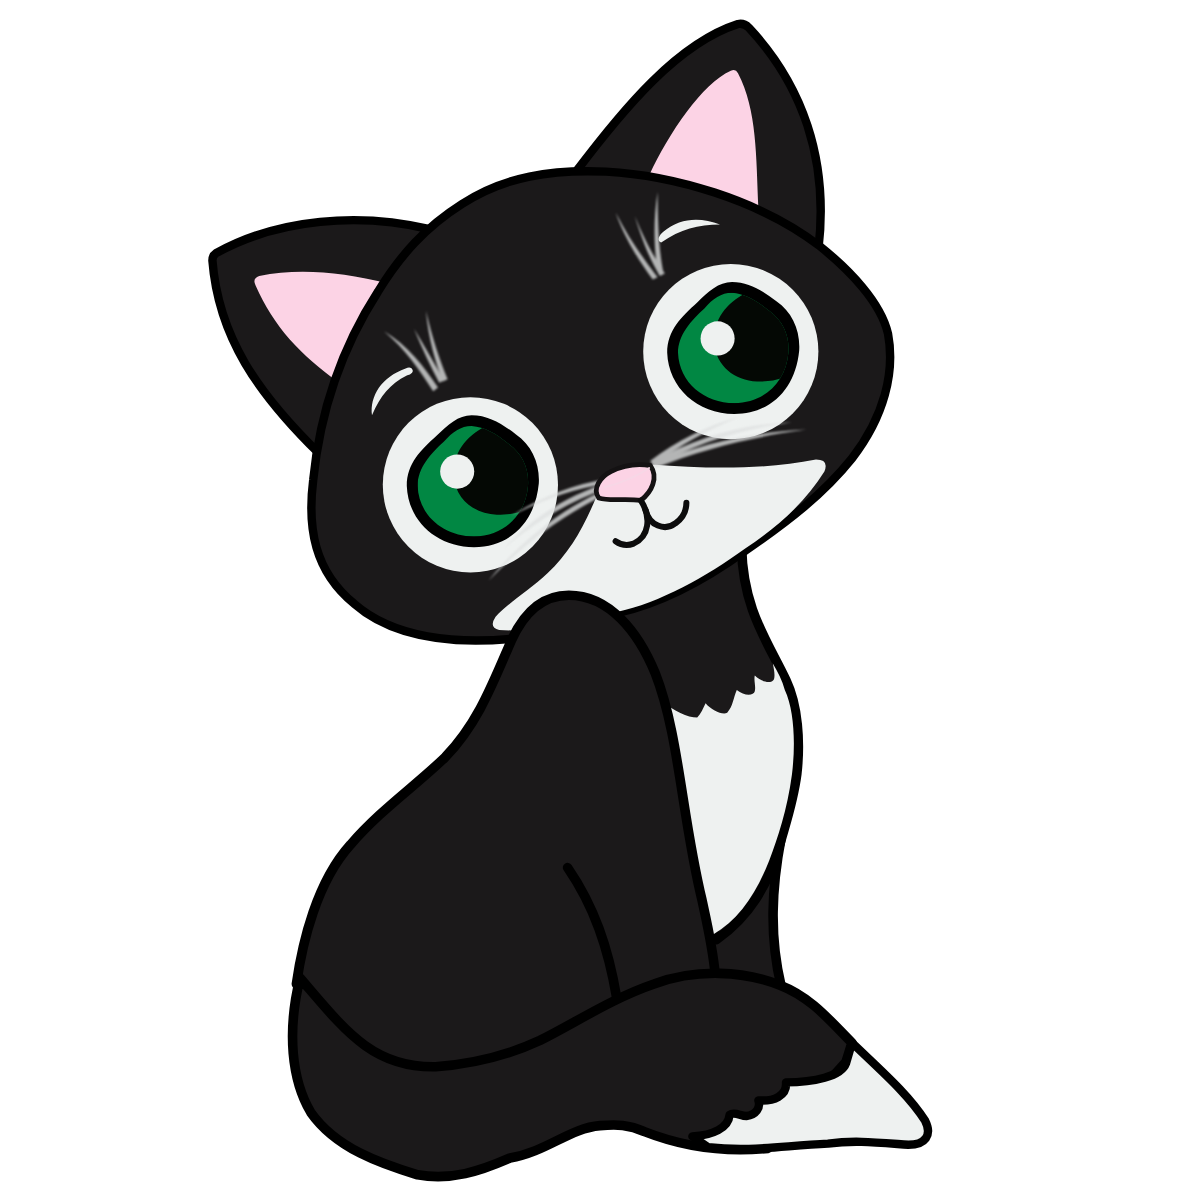
<!DOCTYPE html>
<html lang="en">
<head>
<meta charset="utf-8">
<title>Tuxedo Cat</title>
<style>
  :root {
    --paper: #ffffff;
    --fur: #1b191a;
    --outline: #000000;
    --white-fur: #eef1f0;
    --pink: #fcd3e5;
    --iris: #018743;
    --pupil: #040804;
  }
  html, body { margin: 0; padding: 0; overflow: hidden; background: var(--paper); }
  .canvas { display: block; width: 1200px; height: 1200px; background: var(--paper); }
  .fur { fill: var(--fur); stroke: var(--outline); stroke-width: 7; }
  .body-fur { fill: var(--fur); stroke: var(--outline); stroke-width: 8; }
  .dark { fill: var(--fur); }
  .white { fill: var(--white-fur); }
  .pink { fill: var(--pink); }
  .line { fill: none; stroke: var(--outline); stroke-width: 8; }
  .mouth { fill: none; stroke: #0c0c0c; stroke-width: 5; }
  .fur, .body-fur, .line, .mouth, .tip { stroke-linecap: round; stroke-linejoin: round; }
  .tip { fill: var(--white-fur); stroke: var(--outline); stroke-width: 7; }
  .whiskers { fill: #dfe1e1; opacity: .78; }
</style>
</head>
<body>
<svg class="canvas" viewBox="0 0 1000 1000" role="img" aria-label="Black and white cat sitting with its head tilted">
  <defs>
    <filter id="soft" x="-20%" y="-20%" width="140%" height="140%"><feGaussianBlur stdDeviation="0.8"/></filter>
    <clipPath id="iris-shape">
      <path d="M610 244 C621 245 630 250 641 259 C653 268 658 280 657 294 C655 319 636 336 612 336 C587 336 566 319 565 294 C565 279 576 267 587 257 C594 249 601 244 610 244Z"/>
    </clipPath>
    <g id="eye">
      <circle class="white" cx="609" cy="293" r="73"/>
      <path fill="var(--outline)" d="M610 235 C624 235 635 242 647 251 C660 260 667 275 666 292 C663 324 642 345 612 345 C581 345 557 323 556 294 C556 275 568 264 581 252 C590 243 599 235 610 235Z"/>
      <g clip-path="url(#iris-shape)">
        <rect x="560" y="240" width="102" height="100" fill="var(--iris)"/>
        <path fill="var(--pupil)" d="M622 244 C604 253 594 268 595 286 C597 305 612 317 631 318 C640 318 646 317 652 315 L668 315 L668 238 L622 238Z"/>
      </g>
      <circle class="white" cx="598" cy="282" r="14.2"/>
    </g>
  </defs>

  <g id="ears">
    <path class="fur" d="M480 143 C520 90 565 36 615 20 Q620 19 624 23 C668 70 691 132 682 208 L600 230 L480 200Z"/>
    <path class="pink" d="M541 146 C558 110 585 70 609 59 Q613 57 615 61 C631 92 630 130 632 174Z"/>
    <path class="fur" d="M358 191 C300 177 232 182 180 211 Q177 213 177 217 C182 281 215 328 266 378 L330 300Z"/>
    <path class="pink" d="M323 236 C285 227 250 223 216 230 Q210 232 213 238 C228 272 250 296 284 320Z"/>
  </g>

  <g id="chest">
    <path class="body-fur" d="M651 698 C643 740 641 780 651 822 L590 822 L590 760Z"/>
    <path class="body-fur" d="M618 456 C619 508 640 535 655 567 C665 588 667 618 664 645 C661 668 655 685 650 703 C640 738 624 764 597 783 L540 600 L500 490Z"/>
    <path class="white" d="M550 583 C562 593 573 598 581 598 C584 595 586 590 588 586 C593 592 602 596 606 594 C611 588 611 582 614 575 C620 580 628 580 629 576 C630 572 628 567 629 563 C635 569 643 570 645 566 C646 562 645 558 644 553 C648 560 652 567 654 575 C662 592 663 620 660 645 C656 675 648 699 641 717 C630 745 616 766 594 779 L560 650Z"/>
  </g>

  <g id="head">
    <path class="fur" d="M430 532 C380 537 328 532 295 503 C262 476 256 440 261 400 C267 340 286 288 315 243 C334 212 355 189 385 170 C420 147 460 141 505 143 C560 146 632 166 683 205 C708 225 734 252 740 278 C746 310 737 347 710 382 C686 412 656 435 621 459 C585 485 550 503 514 511Z"/>
    <path class="white" d="M497 414 C486 440 475 460 456 478 C441 492 424 502 413 514 Q407 523 416 525 L440 526 L514 510 C550 502 588 481 621 457 C650 438 672 417 687 393 Q691 383 680 383 C640 391 592 391 543 387Z"/>
  </g>

  <g id="body">
    <path class="dark" d="M426 534 C410 570 398 600 370 630 C345 655 315 675 288 706 C262 735 252 790 247 820 L300 900 L440 890 L597 820 C592 770 575 700 567 650 C561 610 553 580 546 561 C530 525 508 496 474 496 C450 496 435 514 426 534Z"/>
    <path class="line" d="M247 820 C252 785 264 735 292 704 C317 675 345 656 371 631 C398 603 410 571 426 534 C435 514 450 496 474 496 C508 496 532 527 546 561 C566 612 568 680 585 750 C590 773 594 790 596 812"/>
    <path class="line" d="M473 723 C495 755 507 790 514 832"/>
  </g>

  <g id="tail">
    <path class="body-fur" d="M250 815 C239 860 243 900 259 927 C280 957 318 970 348 979 C376 984 400 976 425 965 C455 960 475 940 500 938 C514 937 524 937 537 943 C565 954 600 961 640 957 L705 885 L710 869 C692 851 676 831 650 821 C620 809 580 807 545 820 C510 832 480 852 450 867 C420 881 390 887 363 889 C310 890 287 858 250 815Z"/>
    <path class="tip" d="M710 869 C735 893 757 912 771 934 C777 946 771 954 757 954 C730 952 712 950 690 953 C650 955 625 960 590 956 L577 947 C594 946 607 940 608 929 C612 926 617 930 622 930 C630 929 634 923 632 917 C645 918 656 913 655 902 C678 902 701 897 705 886Z"/>
  </g>

  <g id="face">
    <use href="#eye"/>
    <use href="#eye" transform="translate(-217 111)"/>
    <g id="brows" class="white">
      <path d="M551 202 C547 201 549 196 553 193 C567 181 584 181 600 187 C582 187 567 191 551 202Z"/>
      <path d="M310 346 C308 330 318 314 338 307 Q343 305 344 309 C344 311 342 312 339 313 C325 320 317 330 310 346Z"/>
    </g>
    <g id="brow-whiskers" class="whiskers" filter="url(#soft)">
      <path d="M513 177 C522 202 534 219 544 233 L548 231 C535 214 523 197 513 177Z"/>
      <path d="M529 180 C536 203 543 219 550 230 L554 228 C545 214 537 200 529 180Z"/>
      <path d="M548 160 C544 186 545 212 549 229 L553 228 C549 209 548 184 548 160Z"/>
      <path d="M320 276 C338 291 350 309 361 326 L365 323 C353 305 340 288 320 276Z"/>
      <path d="M345 274 C352 291 359 306 366 319 L370 317 C362 303 354 289 345 274Z"/>
      <path d="M355 259 C357 283 363 302 369 318 L373 316 C366 299 360 281 355 259Z"/>
    </g>
    <g id="cheek-whiskers" class="whiskers" filter="url(#soft)">
      <path d="M426 430 C451 414 477 404 506 399 L507 403 C478 407 452 417 426 430Z"/>
      <path d="M420 457 C446 429 475 412 507 402 L508 406 C476 417 447 434 420 457Z"/>
      <path d="M407 484 C431 454 462 428 500 410 L501 414 C464 432 433 457 407 484Z"/>
      <path d="M542 384 C564 367 588 355 617 347 C590 358 566 371 544 388Z"/>
      <path d="M543 385 C578 366 617 353 660 352 C618 357 579 370 545 389Z"/>
      <path d="M544 386 C584 370 626 360 672 358 C627 364 586 374 546 390Z"/>
    </g>
    <path fill="var(--pink)" stroke="#141213" stroke-width="4" stroke-linejoin="round" d="M542 388 C549 398 543 410 534 417 C520 415 509 418 499 415 C493 407 501 397 509 393 C519 388 530 386 542 388Z"/>
    <path fill="none" stroke="#f7d7e6" stroke-width="1.5" stroke-linecap="round" d="M504 406 C520 402 532 396 541 390"/>
    <g id="mouth" class="mouth">
      <path d="M534 417 C543 431 541 447 528 453 Q520 456 513 451"/>
      <path d="M538 425 C541 438 554 443 563 436 C570 431 572 425 572 419"/>
    </g>
  </g>
</svg>
</body>
</html>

• Task directions
Write out the lines from the start of the material to the line with "0; padding: 0;", inclusive and exactly. Skip the pictures.

• Answer to this exercise
<!DOCTYPE html>
<html lang="en">
<head>
<meta charset="utf-8">
<title>Tuxedo Cat</title>
<style>
  :root {
    --paper: #ffffff;
    --fur: #1b191a;
    --outline: #000000;
    --white-fur: #eef1f0;
    --pink: #fcd3e5;
    --iris: #018743;
    --pupil: #040804;
  }
  html, body { margin: 0; padding: 0; overflow: hidden; background: var(--paper); }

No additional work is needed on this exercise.